Edit files preserving the Unix timestamps

You may wonder why I would try to accomplish this in the first place. To be honest, this is probably an edge case that won't be useful to many people out there. Nevertheless, while trying to solve this problem at a large scale, I've realised it could be interesting enough to share how I did it. While trivial for a single file, I had to write a small script later on.

First off, the reason why I needed this today... For sometime now, I've been considering adding links to the root of my gemlog and capsule at the bottom of each post. A simple navigation aid that works everywhere, even on browsers that don't have shortcuts to move one level up. I could simply add this to newer posts, but my OCPD requires me to apply this logical change backwards to all my previous posts, which are quite a few by now.

You might think, well, that's easy, just append these new links to every post's .gmi file with something like:

cat footer.txt | tee -a *.gmi

Where "footer.txt" is a text file containing the gemtext of the links. Guess what, you're right. That's how I did it...

The catch is, this obviously changes the access and modification timestamps of all my posts. This is problematic because one of the ways I let users subscribe to my gemlog is through an atom feed that I generate whenever I create a new post. The script that generates the atom feed looks up the timestamps of the files that store my posts and publishes the modification time as the <updated> tag. By changing all my posts to include the changes at the bottom, the newly generated atom feed would show all my posts with an update date of today. All my subscribers that use atom would see dozens of posts from the past published again today. That's SPAM in my book.
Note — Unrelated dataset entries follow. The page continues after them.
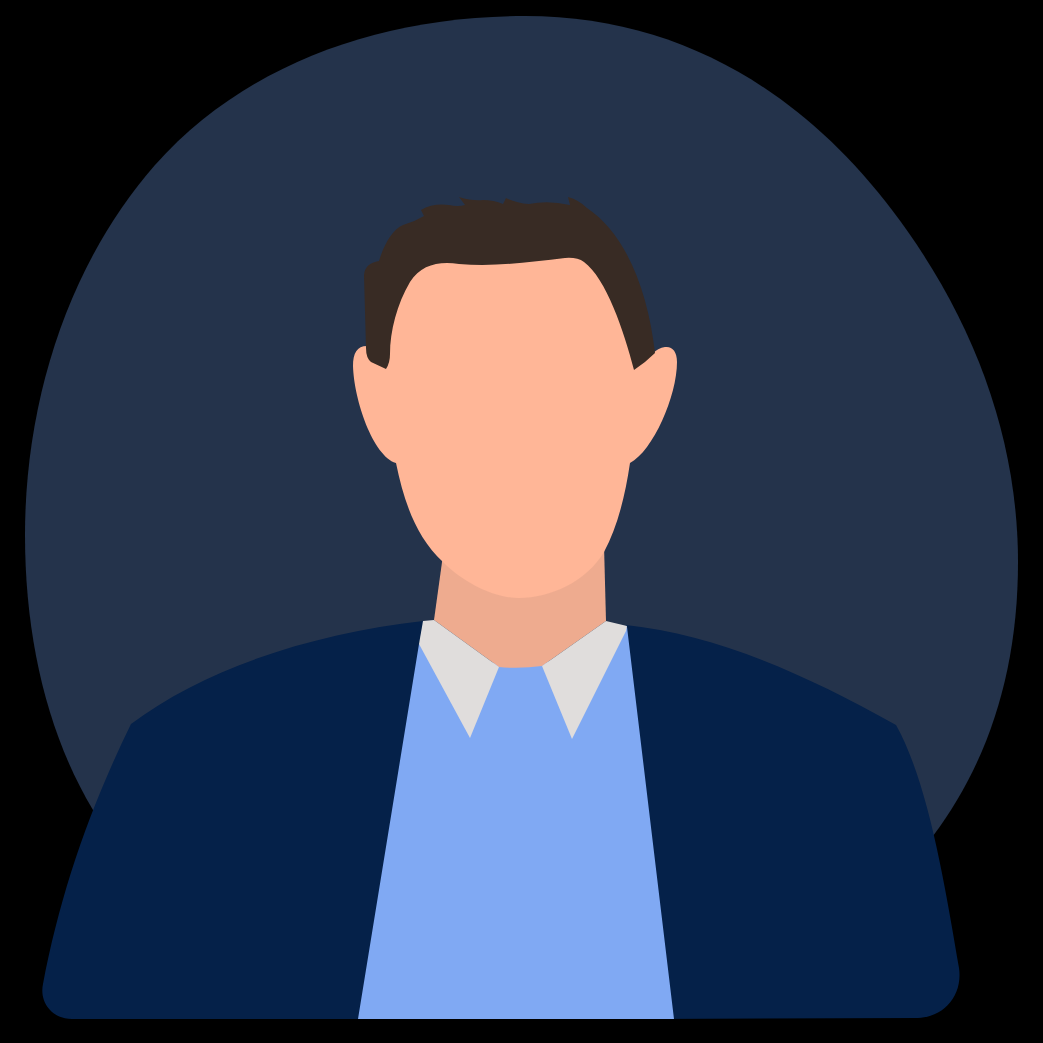
<!DOCTYPE html>
<html lang="en">
<head>
<meta charset="utf-8">
<title>Avatar of a man in a jacket</title>
<style>
:root {
  --page: #000000;
  --backdrop: #24334b;
  --jacket: #052149;
  --shirt: #80a9f3;
  --collar: #e0dddc;
  --skin: #ffb697;
  --neck: #eeab8f;
  --hair: #382b24;
}
html, body { margin: 0; width: 1043px; height: 1043px; overflow: hidden; background: var(--page); }
.avatar { display: block; width: 1043px; height: 1043px; }
.backdrop { fill: var(--backdrop); }
.jacket { fill: var(--jacket); }
.shirt { fill: var(--shirt); }
.collar { fill: var(--collar); }
.skin { fill: var(--skin); }
.neck { fill: var(--neck); }
.hair { fill: var(--hair); }
</style>
</head>
<body>
<svg class="avatar" viewBox="0 0 1043 1043" role="img" aria-label="Faceless man with short dark hair, navy jacket and light blue shirt">
  <path class="backdrop" d="M525 16C680 16 802 92 892 210C972 315 1018 436 1018 562C1018 668 990 760 933 836L880 900H150L93 810C48 735 25 640 25 535C25 398 70 262 155 165C245 64 380 16 525 16Z"/>
  <g class="clothes">
    <path class="jacket" d="M423 621C315 633 205 668 131 724C88 812 60 895 43 984C39 1003 53 1019 72 1019H380L460 800L640 800L650 1019L918 1018C944 1017 963 995 959 968C945 885 928 782 896 725C800 671 712 634 626 625L520 700Z"/>
    <path class="shirt" d="M419 644L498 664H543L627 627L674 1019H358Z"/>
    <path class="neck" d="M443 555L434 620L499 667Q520 669 542 666L606 621L604 545Z"/>
    <path class="collar" d="M423 621L434 620L499 667L470 738L419 644Z"/>
    <path class="collar" d="M606 621L627 626L626 631L572 739L542 666Z"/>
  </g>
  <g class="head">
    <path class="skin" d="M367 346C357 346 353 353 353 366C354 400 373 456 396 463C404 502 416 537 443 562C464 583 494 598 519 598C550 598 586 582 604 552C617 528 625 497 630 463C653 451 677 396 677 362C677 351 672 346 665 347Q658 348 652 354L600 250L440 240L385 300Z"/>
    <path class="hair" d="M386 369L371 362Q366 358 366 348L364 275Q365 263 379 261C384 244 393 229 403 225Q414 222 424 216L421 210Q433 203 449 205Q458 207 465 205L459 197Q472 201 483 200Q494 200 503 204L506 198Q516 203 529 204Q548 200 570 205L568 197Q579 200 587 208C626 234 648 291 655 353Q646 362 634 370C624 331 606 278 584 262Q577 257 565 258C530 262 496 267 459 264C438 261 421 265 410 282C397 304 390 331 390 354Q390 363 386 369Z"/>
  </g>
</svg>
</body>
</html>
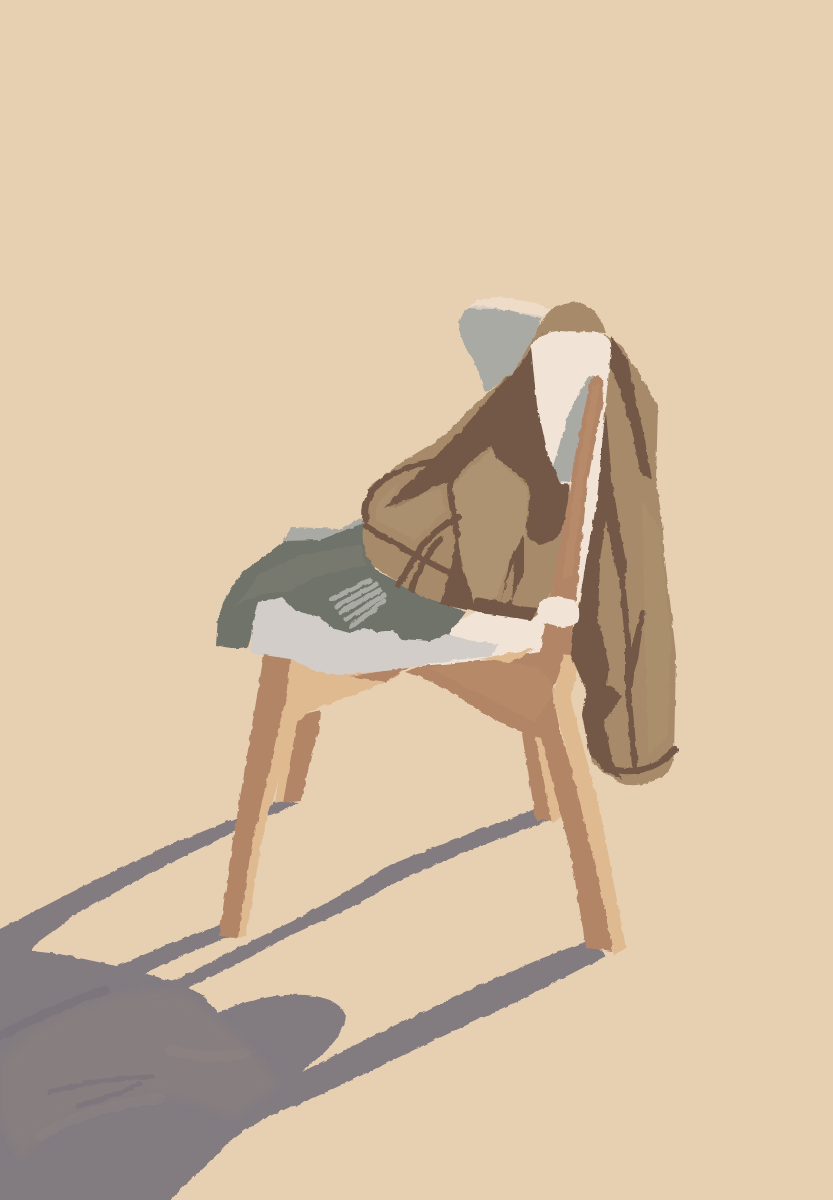
<!DOCTYPE html>
<html lang="en">
<head>
<meta charset="utf-8">
<title>Chair with jacket</title>
<style>
:root{
  --ground:#e7cfb2;
  --shadow:#827b81;
  --shadow-warm:#89807f;
  --wood-dark:#b28566;
  --wood-mid:#bb8e6b;
  --wood-light:#dfba90;
  --cream:#f1e4d6;
  --pale:#d2cdc8;
  --grey:#aaaaa4;
  --slate:#70736a;
  --slate-light:#7d7d71;
  --coat:#a68a69;
  --coat-light:#ad9371;
  --coat-dark:#735847;
}
html,body{margin:0;height:100%;overflow:hidden;background:var(--ground)}
svg{display:block;width:833px;height:1200px}
.shadow{fill:var(--shadow)}
.shadow-warm{fill:var(--shadow-warm)}
.wood-dark{fill:var(--wood-dark)}
.wood-mid{fill:var(--wood-mid)}
.wood-light{fill:var(--wood-light)}
.cream{fill:var(--cream)}
.pale{fill:var(--pale)}
.grey{fill:var(--grey)}
.slate{fill:var(--slate)}
.slate-light{fill:var(--slate-light)}
.coat{fill:var(--coat)}
.coat-light{fill:var(--coat-light)}
.fold{fill:var(--coat-dark)}
.seam{fill:none;stroke:var(--coat-dark);stroke-linecap:round;stroke-linejoin:round}
.fringe{fill:none;stroke:var(--grey);stroke-width:5;stroke-linecap:round}
.brush{fill:none;stroke-linecap:round}
</style>
</head>
<body>
<svg viewBox="0 0 833 1200" role="img" aria-label="Painting of a wooden chair with a brown jacket over its back, casting a long shadow">
  <defs>
    <filter id="brush-edge" x="-5%" y="-5%" width="110%" height="110%">
      <feTurbulence type="fractalNoise" baseFrequency="0.12" numOctaves="2" seed="4" result="grain"/>
      <feDisplacementMap in="SourceGraphic" in2="grain" scale="4" xChannelSelector="R" yChannelSelector="G"/>
    </filter>
    <filter id="soft"><feGaussianBlur stdDeviation="5"/></filter>
    <clipPath id="seat-shadow-area">
      <path d="M0 948L60 954Q140 970 179 984Q208 994 217 1013Q250 998 285 995Q335 992 345 1014Q344 1037 318 1058L297 1076L300 1102Q260 1118 232 1140L165 1200H0Z"/>
    </clipPath>
  </defs>

  <rect width="833" height="1200" fill="var(--ground)"/>

  <g id="cast-shadow" filter="url(#brush-edge)">
    <g class="shadow">
      <path d="M-4 931L80 888L160 849L238 817L276 801L299 803L240 829L150 873L75 915L34 945L30 954H-4Z"/>
      <path d="M112 968L165 946L222 924L230 936L180 957L136 977Z"/>
      <path d="M172 982L240 947L293 921L352 889L390 865L470 833L536 809L550 820L470 850L392 884L350 908L285 938L240 963L184 990Z"/>
      <path d="M290 1078L375 1035L475 987L540 959L590 940L606 956L520 1000L420 1047L350 1081L296 1106Z"/>
      <path d="M-4 947L60 954Q140 970 179 984Q208 994 217 1013Q250 998 285 995Q335 992 345 1014Q344 1037 318 1058L297 1076L302 1102Q260 1118 232 1140L165 1204H-4Z"/>
    </g>
    <g clip-path="url(#seat-shadow-area)">
      <path class="shadow-warm" opacity=".7" filter="url(#soft)" d="M30 1030Q110 985 180 990L215 1015Q245 1040 280 1085L230 1120Q190 1090 130 1100Q60 1110 20 1160L0 1120V1060Z"/>
      <g class="brush" stroke="#78727b" opacity=".6">
        <path stroke-width="9" d="M0 1036Q60 1005 105 990"/>
        <path stroke-width="5" d="M50 1092Q100 1078 152 1077M78 1106Q115 1096 140 1084"/>
      </g>
      <path class="brush" stroke="#8d8382" stroke-width="10" opacity=".5" d="M40 1136Q90 1106 160 1098M170 1050Q205 1060 245 1054"/>
    </g>
  </g>

  <g id="chair-legs" filter="url(#brush-edge)">
    <path class="wood-light" d="M288 722L299 714L287 800L275 803Z"/>
    <path class="wood-dark" d="M298 716L320 710L318 735L312 752L301 801L283 803Z"/>
    <path class="wood-dark" d="M521 728L538 734L552 820L536 821Z"/>
    <path class="wood-light" d="M535 735L547 740L563 815L552 823Z"/>
    <path class="wood-light" d="M286 652L408 668L392 680L350 696L310 711Q297 720 290 735L276 790L264 828L246 937L236 938L255 800Z"/>
    <path class="wood-dark" d="M264 654L290 656L288 690L277 735L268 776L251 850L238 937L219 936L232 846L248 750Z"/>
    <path class="wood-dark" d="M405 672L450 654L520 656L548 628L570 630L568 660L552 690L561 735L583 800L613 951L586 948L570 850L541 738Q510 731 475 708Q440 682 405 672Z"/>
    <path class="wood-mid" d="M430 668Q490 656 540 668L556 690L535 722Q490 700 430 668Z" opacity=".45"/>
    <path class="wood-light" d="M566 646L581 648L571 700L600 810L626 948L614 955L604 904L578 795L553 697Z"/>
    <path class="wood-dark" d="M350 676L410 667L386 682Z"/>
  </g>

  <g id="seat" filter="url(#brush-edge)">
    <path class="grey" d="M283 540L292 527L342 529L362 517L375 560L300 570Z"/>
    <path class="slate" d="M216 645L218 618L226 596L242 573L284 541L320 540L366 522L375 570L430 598L466 612L440 646L350 650L300 630L262 600L248 647Q231 650 216 645Z"/>
    <path class="slate-light" opacity=".7" d="M236 606L258 575L300 555L360 545L366 566Q320 570 290 592Q262 590 236 606Z"/>
    <path class="cream" d="M440 646L460 620L485 608L540 616L548 630L540 652L490 660L420 666Z"/>
    <path class="pale" d="M250 653L252 625L258 602L272 600L282 597L296 611L320 617L334 629L350 633L364 628L378 632L392 630L402 639L430 641L446 634L468 640L498 644L492 656L440 662L395 670L340 675L318 672L290 659Z"/>
    <path class="wood-light" d="M480 659L535 648L520 658L508 663Z"/>
    <g class="fringe">
      <path d="M370 580L332 599M375 585L337 606M380 590L341 612M384 595L346 620M384 601L352 626"/>
    </g>
  </g>

  <g id="chair-back-left" filter="url(#brush-edge)">
    <path class="grey" d="M459 322Q463 308 476 305L542 316L534 345L512 374L486 393Q480 370 467 350Q459 338 459 322Z"/>
    <path class="cream" opacity=".65" d="M468 308Q478 297 500 297L535 303L550 310L540 319L510 310Z"/>
  </g>

  <g id="jacket-hanging-sleeve" filter="url(#brush-edge)">
    <path class="coat" d="M604 334L622 346L638 372L658 405L656 480L662 520L665 560L671 610L676 655L674 755Q670 778 650 782Q625 790 612 778L592 762L582 715L586 690L568 650L582 590L600 500Z"/>
    <path class="fold" d="M606 412L612 480L620 530L628 572L618 577L606 520L600 560L598 620L609 665L607 685L622 695L612 712L604 720L612 760L622 780L606 772L590 755L582 715L586 690L569 650L580 600L592 520Z"/>
    <path class="fold" d="M611 336L628 360L636 400L645 440L652 480L640 472L632 430L618 385L609 365Z"/>
    <path class="seam" stroke-width="6" d="M621 570L628 640L628 690L635 765M643 613L634 650L630 684M616 770Q650 776 675 750"/>
    <path class="fold" d="M645 610L638 660L628 690L629 655Z"/>
    <path class="coat-light" opacity=".6" d="M642 500L660 530L671 640L668 735L648 755L645 640Z"/>
  </g>

  <g id="jacket-body" filter="url(#brush-edge)">
    <path class="coat" d="M544 318Q552 304 578 302Q596 305 606 333L570 331L540 350L548 430L566 484L568 530L556 575L545 612L528 620L470 610L425 598L375 568Q360 552 363 526Q362 498 372 484L405 460L440 439L478 402L515 370Z"/>
    <path class="fold" d="M543 332L534 352L538 400L548 446L568 482L570 516Q560 542 538 545L526 535L530 488L518 474L498 460L491 446L470 462L455 480L448 500L447 482L430 489L400 506L384 508L408 483L432 460L460 432L490 397L520 365Z"/>
    <path class="coat-light" d="M492 449L500 462L528 488L525 535L510 560L496 598L470 604L461 555L455 520L450 490L470 468Z"/>
    <path class="fold" d="M456 525L462 565L474 603L500 606L510 560L524 535L524 572L510 605L538 608L532 620L480 613L440 604L452 565Z"/>
    <path class="coat" d="M508 578L515 562L512 600L500 604Z"/>
    <path class="seam" stroke-width="6" d="M366 520Q362 500 378 484Q400 466 436 461M366 526Q400 548 450 573M458 517Q425 535 414 560L398 585M440 540Q420 560 412 590M450 488Q452 512 458 535"/>
    <path class="seam" stroke-width="9" d="M478 602L520 610"/>
    <path class="coat-light" opacity=".7" d="M376 520Q372 500 400 484L384 508L440 488L446 510L415 540Z"/>
  </g>

  <g id="chair-back-right" filter="url(#brush-edge)">
    <path class="cream" d="M531 347Q537 333 558 331L598 333Q613 337 611 350L606 400L597 500L578 604L568 600L572 484L562 483L548 455L537 405Z"/>
    <path class="grey" d="M553 466L570 410L589 376L598 378L570 482L559 481Z"/>
    <path class="wood-dark" d="M590 382Q596 371 602 378L603 400L588 480L578 580L570 655L540 652L554 575L568 500L574 460Z"/>
    <path class="wood-mid" opacity=".6" d="M593 386L600 384L584 480L572 575L562 580L576 480Z"/>
    <path class="cream" d="M538 607Q542 595 558 597L574 600Q582 609 578 622Q567 630 552 625L536 619Z"/>
  </g>
</svg>
</body>
</html>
It's not possible to change a file without modifying the timestamps, however, you can use the touch command to edit the timestamps. One possible way is to use the -d flag, which allows you to change the timestamps to a date you provide. An alternative is to use the -r flag, which allows you to specify a reference file, from which the timestamps are copied to a target file. It works like this:


What this does is create a new file called TARGET_FILE with exactly the same timestamps as ORIGINAL_FILE. The creation, access and modification dates are also exactly the same because they were transferred from one file to the other. So suppose I'd like to add my navigation links to my post called foo.gmi while preserving its timestamps. It would go like this:

touch -r foo.gmi foo.gmi.original_time
vim foo.gmi
cat footer.txt >> foo.gmi
touch -r foo.gmi.original_time foo.gmi
rm foo.gmi.original_time

First I use touch to create foo.gmi.original_time that gets its timestamps copied from foo.gmi. Then I modify my foo.gmi post file either manually with vim or with a redirection of output. Now the timestamps of foo.gmi have obviously changed to the current time, so to fix it, I run the touch command again with the -r flag but in reverse. This time I copy the timestamps from foo.gmi.original_time (which was used basically to store the original times) to foo.gmi, my real post file. Finally I can remove foo.gmi.original_time since I no longer need it.

Since I needed to do this to all my posts and possibly in the future for other reasons, I ended up creating a shell script called tstool.sh that takes two mandatory arguments. The first one is either "save" or "restore", which creates a bunch of .original_time files with a copy of the original timestamps, or restores the original timestamps from those .original_time files back into the original files. The second one is the name of a file or a collection of files, including shell wildcards like for instance *.gmi. I'm posting the source below, as well as a link to the script:



show_usage() {
  echo "Usage: $0 OPTION FILE..."
  echo "Save or restore the original timestamps of a collection of files."
  echo "  save    - save the original timestamps of files"
  echo "  restore - restore the original timestamps of files"

save_timestamps() {
  for file in "$@"
    touch -r $file $file.$SAVE_EXTENSION
    echo "$file timestamps saved to $file.$SAVE_EXTENSION"

restore_timestamps() {
  ls *.$SAVE_EXTENSION > /dev/null 2>&1
  if [[ $? -gt 0 ]]; then
    echo "error: could not find stored timestamps"
    exit 1
  for file in $(ls *.$SAVE_EXTENSION)
    if [[ ${file::-$((${#SAVE_EXTENSION} + 1))} -nt $file ]]; then
      touch -r $file ${file::-$((${#SAVE_EXTENSION} + 1))}
      echo "${file::-$((${#SAVE_EXTENSION} + 1))} timestamps restored from $file"
    rm $file

if [[ -z $1 || -z $2 ]]; then
  if [[ $1 == "save" ]]; then
    save_timestamps "$@"
  elif [[ $1 == "restore" ]]; then